Quite obviously the Pope could not, on this occasion, deal with this problem under all its many complex aspects.
He goes straight to the main point at issue by noting that the philosophy of Saint Thomas differs from all others by its basic insight that the key to the full and proper understanding of reality is to be found in the actus essendi.
It is precisely the actuality of existing that transcends every possible form of being or reality.
A philosophy centered on this actuality is open, in principle, to accept all that any other philosophy can discover about the more limited aspects of reality which it takes to be fundamental; and only a philosophy so centered is capable of such universal assimilation.
No type or aspect of reality is excluded, in principle, by a philosophy centered on the actus essendi.
It is the peculiarity of esse (and of being in so far as it signifies esse) that it is at one and the same time the most universal and yet the most singular and concrete characteristic of all that is real. Everything that is real exists, but in every existing thing that which is unique and most fully singular in it is its actus essendi.
That is why the Pope can state that such philosophy is rightfully able to claim as its own all that can be known through other approaches to reality; and that, in the same way, all the truths which men can learn about reality can claim right of entry into such all-embracing philosophy.

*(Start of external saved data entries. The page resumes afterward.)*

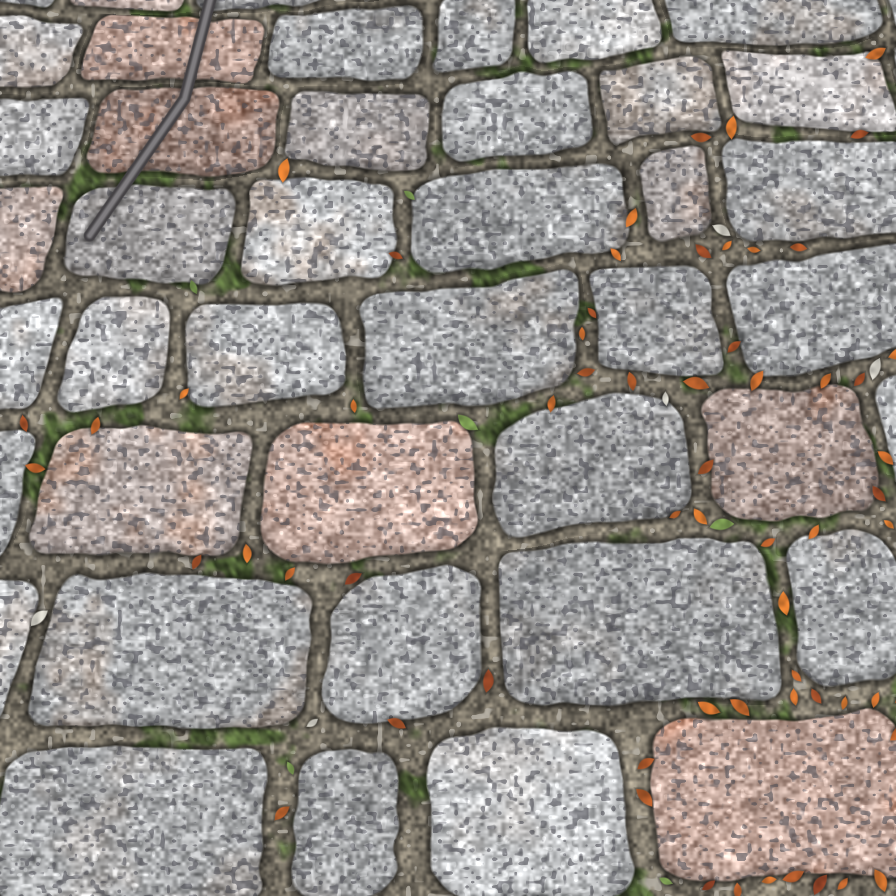
A three.js fragment shader for this texture:

```glsl
varying vec2 vUv;

float hash(vec2 p) {
  vec3 q = fract(p.xyx * 0.1031);
  q += dot(q, q.yzx + 33.33);
  return fract((q.x + q.y) * q.z);
}

float noise(vec2 p) {
  vec2 i = floor(p), f = fract(p);
  f = f * f * (3.0 - 2.0 * f);
  return mix(mix(hash(i), hash(i + vec2(1, 0)), f.x),
             mix(hash(i + vec2(0, 1)), hash(i + vec2(1, 1)), f.x), f.y);
}

float fbm(vec2 p) {
  return 0.5 * noise(p) + 0.3 * noise(p * 2.1 + 7.3) + 0.2 * noise(p * 4.3 + 3.1);
}

float jointAt(float i, float row) {
  return i + 0.55 * (hash(vec2(i, row * 7.0 + 2.0)) - 0.5);
}

// Signed distance to the stone, stone id, and height within the stone (-1 to 1)
vec4 cobble(vec2 p) {
  p += 0.018 * (vec2(noise(p * 9.0), noise(p * 9.0 + 40.0)) - 0.5);
  p += 0.007 * (vec2(noise(p * 38.0), noise(p * 38.0 + 90.0)) - 0.5);
  float closeness = 1.0 - p.y + 0.06 * (p.x - 0.5) + 0.04 * (noise(p * 2.5 + 5.0) - 0.5);
  float rowHeight = 0.085 + 0.15 * closeness;
  float unitWidth = 0.16 + 0.12 * closeness;
  float rows = log(1.0 + 1.76 * closeness) / 0.15 + 1.13;
  float row = floor(rows);
  float u = (p.x - 0.5) / unitWidth + 10.0 + 5.0 * hash(vec2(row, 3.0));

  float i = floor(u);
  if (u < jointAt(i, row)) i -= 1.0;
  else if (u > jointAt(i + 1.0, row)) i += 1.0;
  float left = jointAt(i, row), right = jointAt(i + 1.0, row);
  vec2 id = vec2(i, row);

  vec2 q = vec2((u - 0.5 * (left + right)) * unitWidth, (0.5 - fract(rows)) * rowHeight);
  float gap = (0.05 + 0.05 * hash(id + 21.0)) * rowHeight;
  vec2 extent = 0.5 * vec2((right - left) * unitWidth, rowHeight) - gap;
  q += q.yx * 0.12 * (vec2(hash(id + 31.0), hash(id + 47.0)) - 0.5);
  float radius = (0.1 + 0.12 * hash(id + 53.0)) * rowHeight;
  vec2 corner = abs(q) - extent + radius;
  float d = length(max(corner, 0.0)) + min(max(corner.x, corner.y), 0.0) - radius;
  return vec4(d, id, q.y / extent.y);
}

vec3 graniteColor(vec2 p, vec4 stone) {
  vec2 id = stone.yz;
  vec3 color = vec3(mix(0.61, 0.77, hash(id + 11.0)));
  float stain = smoothstep(0.5, 0.75, fbm(p * 11.0 + id * 3.0));
  float warmth = smoothstep(0.62, 0.95, hash(id + 67.0));
  color *= mix(vec3(0.99, 1.0, 1.01), vec3(1.08, 0.84, 0.74), warmth * (0.65 + 0.35 * stain));
  color *= mix(vec3(1), vec3(1.03, 0.9, 0.8), 0.55 * stain * hash(id + 71.0));

  // Mineral grains
  color *= 0.86 + 0.3 * fbm(p * vec2(22, 28));
  color += 0.36 * (noise(p * vec2(210, 250)) - 0.5) + 0.18 * (noise(p * vec2(95, 120)) - 0.5);
  float fleck = smoothstep(0.66, 0.84, noise(p * vec2(165, 195) + 17.0));
  color = mix(color, vec3(0.31, 0.31, 0.34), 0.6 * fleck);
  color += 0.14 * smoothstep(0.7, 0.9, noise(p * vec2(140, 170) + 61.0));

  // Worn rim, lit above and shaded below
  float rim = smoothstep(-0.016, 0.0, stone.x);
  return color * (1.0 + rim * (0.1 * stone.w - 0.1));
}

vec3 soilColor(vec2 p, float d) {
  float grit = 0.6 * noise(p * 230.0 + 5.0) + 0.4 * noise(p * 110.0);
  vec3 color = vec3(0.47, 0.445, 0.395) * (0.5 + 0.95 * grit) * (0.8 + 0.45 * fbm(p * 14.0));
  color = mix(color, vec3(0.72, 0.7, 0.66), 0.8 * smoothstep(0.76, 0.88, noise(p * 125.0 + 33.0)));
  float tuft = smoothstep(0.58, 0.72, fbm(p * 17.0 + 13.0));
  float blades = noise(vec2(p.x + p.y * 0.4, p.y * 0.6) * 190.0);
  color = mix(color, mix(vec3(0.13, 0.18, 0.08), vec3(0.42, 0.55, 0.27), blades), 0.8 * tuft);
  return color * mix(0.5, 1.0, smoothstep(0.0, 0.009, d));
}

// Fallen leaves and pale chips, kept to the joints
vec3 addLitter(vec3 color, vec2 p) {
  for (int y = -1; y <= 1; y++) {
    for (int x = -1; x <= 1; x++) {
      vec2 cell = floor(p * 30.0) + vec2(x, y);
      vec2 center = (cell + 0.15 + 0.7 * vec2(hash(cell + 5.0), hash(cell + 9.0))) / 30.0;
      float density = mix(0.16, 0.85, smoothstep(0.1, 0.75, center.x - 0.6 * center.y));
      if (hash(cell + 83.0) > density || cobble(center).x < 0.002) continue;
      float angle = 6.2832 * hash(cell + 15.0);
      vec2 axis = vec2(cos(angle), sin(angle));
      vec2 q = vec2(dot(p - center, axis), dot(p - center, vec2(-axis.y, axis.x)));
      float size = mix(0.007, 0.015, hash(cell + 19.0));
      float kind = hash(cell + 27.0);
      float d = abs(q.y + 8.0 * q.x * q.x) - 0.45 * size * (1.0 - q.x * q.x / (size * size));
      vec3 leaf = mix(vec3(0.55, 0.25, 0.15), vec3(0.88, 0.5, 0.2), hash(cell + 35.0));
      if (kind > 0.84) leaf = vec3(0.48, 0.6, 0.32);
      if (kind > 0.92) leaf = vec3(0.86, 0.85, 0.81);
      leaf *= 0.8 + 0.35 * noise(p * 150.0);
      color *= 1.0 - 0.35 * smoothstep(0.005, 0.0, d);
      color = mix(color, leaf, smoothstep(0.0012, -0.0012, d));
    }
  }
  return color;
}

float segment(vec2 p, vec2 a, vec2 b) {
  vec2 along = b - a;
  return length(p - a - along * clamp(dot(p - a, along) / dot(along, along), 0.0, 1.0));
}

void main() {
  vec4 stone = cobble(vUv);
  vec3 color = mix(graniteColor(vUv, stone), soilColor(vUv, stone.x),
                   smoothstep(-0.0018, 0.0018, stone.x));
  color = addLitter(color, vUv);

  // Bent rubber strip
  vec2 bend = vec2(0.206, 0.89);
  float strip = min(segment(vUv, vec2(0.24, 1.02), bend), segment(vUv, bend, vec2(0.1, 0.737)));
  color *= 1.0 - 0.3 * smoothstep(0.012, 0.005, strip);
  vec3 rubber = mix(vec3(0.5, 0.49, 0.5), vec3(0.27, 0.26, 0.27), smoothstep(0.001, 0.005, strip));
  color = mix(color, rubber, smoothstep(0.0075, 0.0055, strip));

  gl_FragColor = vec4(clamp(color, 0.0, 1.0), 1.0);
}
```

This philosophy therefore does not exclude other approaches which uncover different aspects of reality. It does indeed regard them as insufficient of themselves, as partial and inadequate, if put forward as complete philosophies; but it can regard them as common allies and partners in the concerted effort of mankind to understand reality from every point of view.
A philosophy which sees everything in the light of the actus essendi will avoid eclecticism; it will not rely on the authority of any particular thinker – be it Saint Thomas himself or any of the “Greats” – but on the evidence of what shows itself as it is.
Hence it can claim to be realistic, both in the sense of looking first of all towards real beings as they exist, and then in the sense of fulfilling the real vocation of the philosopher.
It is saved from the unending and aimless adventure of exploring what is only phenomenal, of losing itself in the labyrinthine corridors of the mind, instead of finding its support and strength in the objectivity of the actus essendi.
Philosophy is not just thought about thought or about appearances; it is, above all, thought about what is.
The philosophy of being, as outlined by saint Thomas, can be what it appears, and appear as it is, because it starts in wonder that anything is, and only then tries to find out what it is.
As centered on is (esse ut actus), its central insights have lasting value; as concerned with what is, it is ever open to enrichment.
Ambrose McNicholl, “A Chant in Praise of What is”, Angelicum, 1980, vol. 57, pp. 172-196.